The year of that ‘Glorious Revolution’, when the Catholicleaning James II was displaced by Protestants William and Mary, was also the year alleged fraudster Lewis Theobald (16881744) was born.
Theobald led a colourful life, vying with Alexander Pope to be an acknowledged translator of Shakespeare, the two men generating a mutual hatred in the process. Theobald was the better editor, but Pope (the better poet) proclaimed Theobald a ‘dunce’.
Theobald’s play Double Falshood (sic) was allegedly a re-working of a lost Shakespeare play, or was he just passing off his own material as the Bard’s?
A cryptographer and a possible fraud; this is going well. Isaac Nathan (1790-1864) was more mainstream, a musician, but then he was also the first composer to harmonise Australian aboriginal music, which sounds decidedly revolutionary for the time.

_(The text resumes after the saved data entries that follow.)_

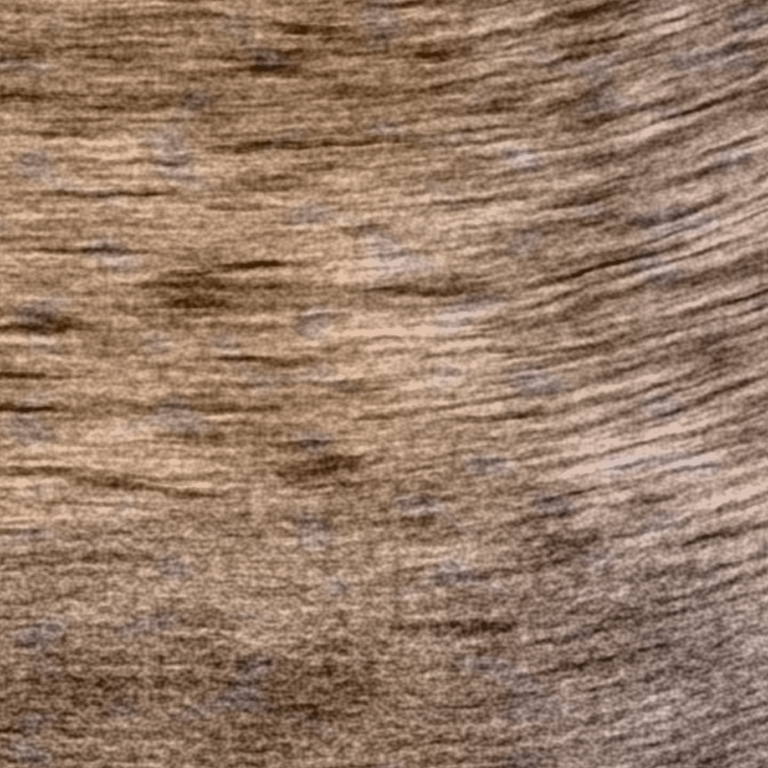
This texture is drawn by a three.js fragment shader. Its source:

```glsl
varying vec2 vUv;

const vec3 DARK_WOOD = vec3(0.35, 0.25, 0.18);
const vec3 PALE_WOOD = vec3(0.78, 0.67, 0.60);
const vec3 HONEY_TINT = vec3(0.025, 0.005, -0.035);
const vec3 SILVER_TINT = vec3(-0.025, 0.0, 0.04);
const float BASE_TONE = 0.62;
const float BEND_START = 0.34;
const float BEND_AMOUNT = 0.25;
const float RIDGE_COUNT = 37.0;
const float RIDGE_DEPTH = 0.62;
const float FIBRE_DEPTH = 0.62;
const float CRACK_DEPTH = 0.5;
const float GRIT_DEPTH = 0.55;
const float BLOTCH_DEPTH = 0.38;
const float STREAK_DEPTH = 0.42;
const float TAU = 6.2831853;

float hash(vec2 p) {
  vec3 q = fract(p.xyx * vec3(0.1031, 0.1030, 0.0973));
  q += dot(q, q.yzx + 33.33);
  return fract((q.x + q.y) * q.z);
}

float cornerSlope(vec2 cell, vec2 offset) {
  float angle = TAU * hash(cell + 71.0);
  return dot(vec2(cos(angle), sin(angle)), offset);
}

// Gradient noise, centred on zero
float noise(vec2 p) {
  vec2 cell = floor(p);
  vec2 f = fract(p);
  vec2 w = f * f * f * (f * (f * 6.0 - 15.0) + 10.0);
  float low = mix(cornerSlope(cell, f),
                  cornerSlope(cell + vec2(1.0, 0.0), f - vec2(1.0, 0.0)), w.x);
  float high = mix(cornerSlope(cell + vec2(0.0, 1.0), f - vec2(0.0, 1.0)),
                   cornerSlope(cell + 1.0, f - 1.0), w.x);
  return mix(low, high, w.y);
}

float fbm(vec2 p) {
  float sum = 0.0;
  float gain = 1.0;
  for (int i = 0; i < 3; i++) {
    sum += gain * noise(p);
    p = p * 2.03 + 17.3;
    gain *= 0.55;
  }
  return sum;
}

// Straight on the left, sweeping upward on the right
vec2 grainSpace(vec2 uv) {
  float run = max(uv.x - BEND_START, 0.0);
  float lift = BEND_AMOUNT * run * run * mix(0.85, 1.2, uv.y);
  float sway = 0.012 * noise(uv * vec2(3.0, 4.0));
  float ripple = 0.004 * noise(uv * vec2(24.0, 30.0) + 9.0);
  return vec2(uv.x, uv.y - lift + sway + ripple);
}

// Weathered ridges: broad pale crests between narrow dark grooves
float ridges(vec2 grain) {
  float phase = grain.y * RIDGE_COUNT + 1.3 * noise(grain * vec2(3.5, 15.0));
  float groove = pow(0.5 + 0.5 * sin(TAU * phase), 2.5);
  float broken = clamp(0.85 + 1.3 * noise(grain * vec2(9.0, 26.0) + 4.0), 0.2, 1.4);
  return (0.34 - groove) * broken;
}

// Long dark band that fades and breaks along its length
float streak(vec2 grain, float height, float width) {
  float d = (grain.y - height + 0.012 * noise(grain * vec2(7.0, 40.0))) / width;
  float broken = clamp(0.75 + 1.5 * noise(grain * vec2(5.0, 20.0) + 31.0), 0.0, 1.2);
  return exp(-d * d) * broken;
}

void main() {
  vec2 uv = vUv;
  vec2 grain = grainSpace(uv);
  float blotch = fbm(uv * vec2(3.0, 5.0) + 5.0);
  float sweep = smoothstep(0.42, 0.9, uv.x + 0.12 * blotch);
  float rough = 1.0 - smoothstep(0.15, 0.5, uv.y + 0.12 * blotch);

  // Fibres and short cracks
  float fibre = 0.75 * noise(grain * vec2(4.5, 62.0))
              + 0.9 * noise(grain * vec2(10.0, 125.0) + 13.0);
  float crack = smoothstep(0.1, 0.42, noise(grain * vec2(6.0, 50.0) + 41.0));
  float tone = BASE_TONE + FIBRE_DEPTH * fibre * mix(1.0, 0.6, rough);
  tone -= CRACK_DEPTH * crack * mix(1.0, 0.5, max(rough, sweep));
  tone += RIDGE_DEPTH * ridges(grain) * mix(0.12, 1.0, sweep) * mix(1.0, 0.5, rough);

  // Granular surface
  float grit = noise(grain * vec2(55.0, 110.0) + 3.0)
             + 0.75 * noise(uv * vec2(150.0, 180.0));
  tone += GRIT_DEPTH * grit * mix(0.85, 1.2, rough);

  // Broad stains, worn bands across the grain and long streaks
  tone += BLOTCH_DEPTH * blotch;
  tone += 0.22 * sweep * noise(vec2(uv.x * 14.0 + uv.y * 2.0, uv.y * 5.0));
  tone -= 0.12 * smoothstep(0.8, 0.95, uv.y) * (1.0 - sweep);
  tone -= 0.13 * (1.0 - smoothstep(0.0, 0.3, uv.y));
  tone += 0.08 * exp(-pow((uv.y - 0.47) * 6.0, 2.0));
  float streakFade = 1.0 - smoothstep(0.75, 0.92, uv.x);
  tone -= STREAK_DEPTH * streak(grain, 0.602, 0.011) * streakFade;
  tone -= STREAK_DEPTH * streak(grain, 0.17, 0.008) * smoothstep(0.4, 0.65, uv.x);

  // Honey core, silvered edge and grey patches
  vec3 colour = mix(DARK_WOOD, PALE_WOOD, clamp(tone, -0.3, 1.2));
  float patches = smoothstep(0.12, 0.45, noise(uv * vec2(11.0, 19.0) + 60.0));
  float silver = clamp(0.6 * sweep + 0.35 * rough + 0.6 * patches, 0.0, 1.0);
  colour += mix(HONEY_TINT, SILVER_TINT, silver);
  gl_FragColor = vec4(clamp(colour, 0.0, 1.0), 1.0);
}
```
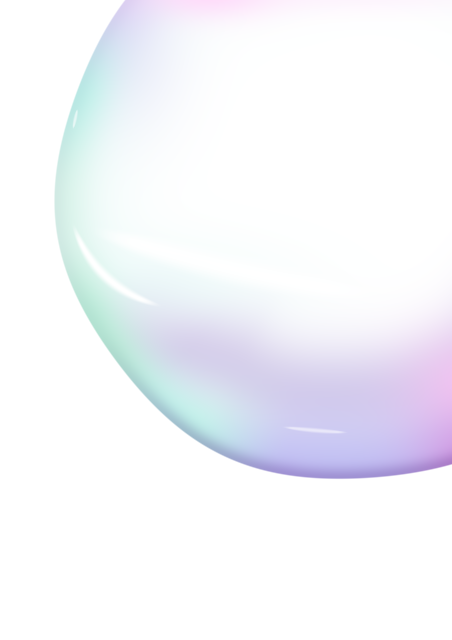
Reproduce this background procedurally as a WebGL 2 fragment shader.

```glsl
#version 300 es
precision highp float;
// A large pearly bubble with pastel rim colours and soft reflections on white.
uniform vec2 u_resolution;
out vec4 fragColor;

// Lengths are fractions of the canvas height; angles start at the left, turning down.
const vec2 CENTRE = vec2(0.521, 0.7005);
const float RADIUS = 0.4323;
const float STRETCH = 0.0094;
const float WOBBLE = 0.0046;
const float WOBBLE_ANGLE = 0.14;
const float RIM_THIN = 0.052;
const float RIM_THICK = 0.105;
const float EDGE_WIDTH = 0.017;

const vec3 WHITE = vec3(1.0);
const vec3 LAVENDER = vec3(0.86, 0.84, 0.96);
const vec3 AQUA = vec3(0.74, 0.94, 0.91);
const vec3 PALE_MINT = vec3(0.84, 0.95, 0.91);
const vec3 GREEN = vec3(0.72, 0.92, 0.84);
const vec3 PERIWINKLE = vec3(0.75, 0.74, 0.95);
const vec3 MAUVE = vec3(0.84, 0.81, 0.92);
const vec3 ORCHID = vec3(0.83, 0.58, 0.88);
const vec3 PINK = vec3(0.98, 0.77, 0.95);
const vec3 BLUSH = vec3(1.0, 0.85, 0.98);
const vec3 ICE = vec3(0.92, 0.98, 0.975);
const vec3 EDGE_SHADE = vec3(0.83, 0.77, 0.87);

// Soft elliptical falloff, 1 at its centre.
float glow(vec2 p, vec2 centre, vec2 radii) {
    vec2 q = (p - centre) / radii;
    return exp(-dot(q, q));
}

// Tapered, curved streak running from a to b.
float streak(vec2 p, vec2 a, vec2 b, float bend, float width) {
    vec2 axis = b - a;
    float t = clamp(dot(p - a, axis) / dot(axis, axis), 0.0, 1.0);
    float taper = 4.0 * t * (1.0 - t);
    float side = dot(p - a, vec2(-axis.y, axis.x)) / length(axis);
    float offset = abs(side - bend * taper);
    return (1.0 - smoothstep(0.1 * width, width * (0.3 + taper), offset))
        * smoothstep(0.0, 0.6, taper);
}

// Slightly uneven outline of the bubble.
float outline(float angle) {
    float turn = angle - WOBBLE_ANGLE;
    return RADIUS + STRETCH * turn * turn + WOBBLE * cos(6.0 * turn);
}

// Rim hue as it shifts around the bubble.
vec3 rimColour(float angle) {
    vec3 c = mix(LAVENDER, AQUA, smoothstep(-0.75, -0.35, angle));
    c = mix(c, PALE_MINT, smoothstep(-0.4, 0.02, angle));
    c = mix(c, GREEN, smoothstep(0.15, 0.5, angle));
    c = mix(c, AQUA, smoothstep(0.6, 0.95, angle));
    return mix(c, PERIWINKLE, smoothstep(1.02, 1.42, angle));
}

vec3 film(vec2 p, float angle, float depth) {
    // Pale washes beneath the stronger colour.
    vec3 c = mix(WHITE, ICE, 0.8 * glow(p, vec2(0.24, 0.54), vec2(0.2, 0.08)));
    c = mix(c, ICE, 0.7 * exp(-pow(depth / 0.12, 2.0)));
    c = mix(c, LAVENDER, 0.4 * glow(p, vec2(0.2, 0.92), vec2(0.085, 0.12)));

    // Mauve band following the lower curve.
    float bandDepth = mix(0.05, 0.13, smoothstep(0.5, 1.1, angle));
    float band = exp(-pow((depth - bandDepth) / 0.08, 2.0));
    c = mix(c, MAUVE, band * smoothstep(0.3, 0.85, angle));

    // Coloured rim, thickest at the bottom.
    float rimWidth = mix(RIM_THIN, RIM_THICK, smoothstep(0.65, 1.6, angle));
    c = mix(c, rimColour(angle), exp(-pow(depth / rimWidth, 2.0)));

    // Pink light from the right and from above.
    c = mix(c, PINK, 0.9 * glow(p, vec2(0.755, 0.395), vec2(0.115, 0.085)));
    c = mix(c, ORCHID, 0.85 * glow(p, vec2(0.745, 0.285), vec2(0.09, 0.075)));
    c = mix(c, BLUSH, 0.95 * glow(p, vec2(0.326, 1.013), vec2(0.1, 0.04)));
    c = mix(c, BLUSH, 0.3 * glow(p, vec2(0.54, 1.01), vec2(0.25, 0.03)));

    // Darker outer edge below.
    float edge = exp(-pow(depth / EDGE_WIDTH, 2.0));
    float low = 0.15 + 0.85 * smoothstep(0.45, 1.15, angle);
    return c * mix(WHITE, EDGE_SHADE, edge * low);
}

float reflections(vec2 p) {
    float broad = streak(p, vec2(0.14, 0.642), vec2(0.59, 0.538), -0.01, 0.024);
    float crescent = streak(p, vec2(0.113, 0.652), vec2(0.254, 0.521), -0.026, 0.009);
    float spark = streak(p, vec2(0.121, 0.83), vec2(0.114, 0.798), 0.0, 0.003);
    float glint = streak(p, vec2(0.44, 0.333), vec2(0.545, 0.324), -0.001, 0.004);
    return max(max(0.95 * broad, crescent), max(0.6 * spark, 0.55 * glint));
}

void main() {
    vec2 p = gl_FragCoord.xy / u_resolution.y;
    vec2 q = p - CENTRE;
    float angle = atan(-q.y, -q.x);
    float depth = outline(angle) - length(q);
    float pixel = 1.0 / u_resolution.y;
    float inside = smoothstep(-pixel, pixel, depth);

    vec3 bubble = mix(film(p, angle, max(depth, 0.0)), WHITE, reflections(p));
    fragColor = vec4(mix(WHITE, bubble, inside), 1.0);
}
```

He also collaborated with Lord Byron on Hebrew Melodies, was a tutor to Princess Charlotte, the Prince Regent’s daughter, eloped twice, fought a duel, got in debt, undertook ‘mysterious services’ for the royal family (spying?) and wrote the first Australian opera, before becoming the Southern Hemisphere’s first tram fatality. Mainstream not.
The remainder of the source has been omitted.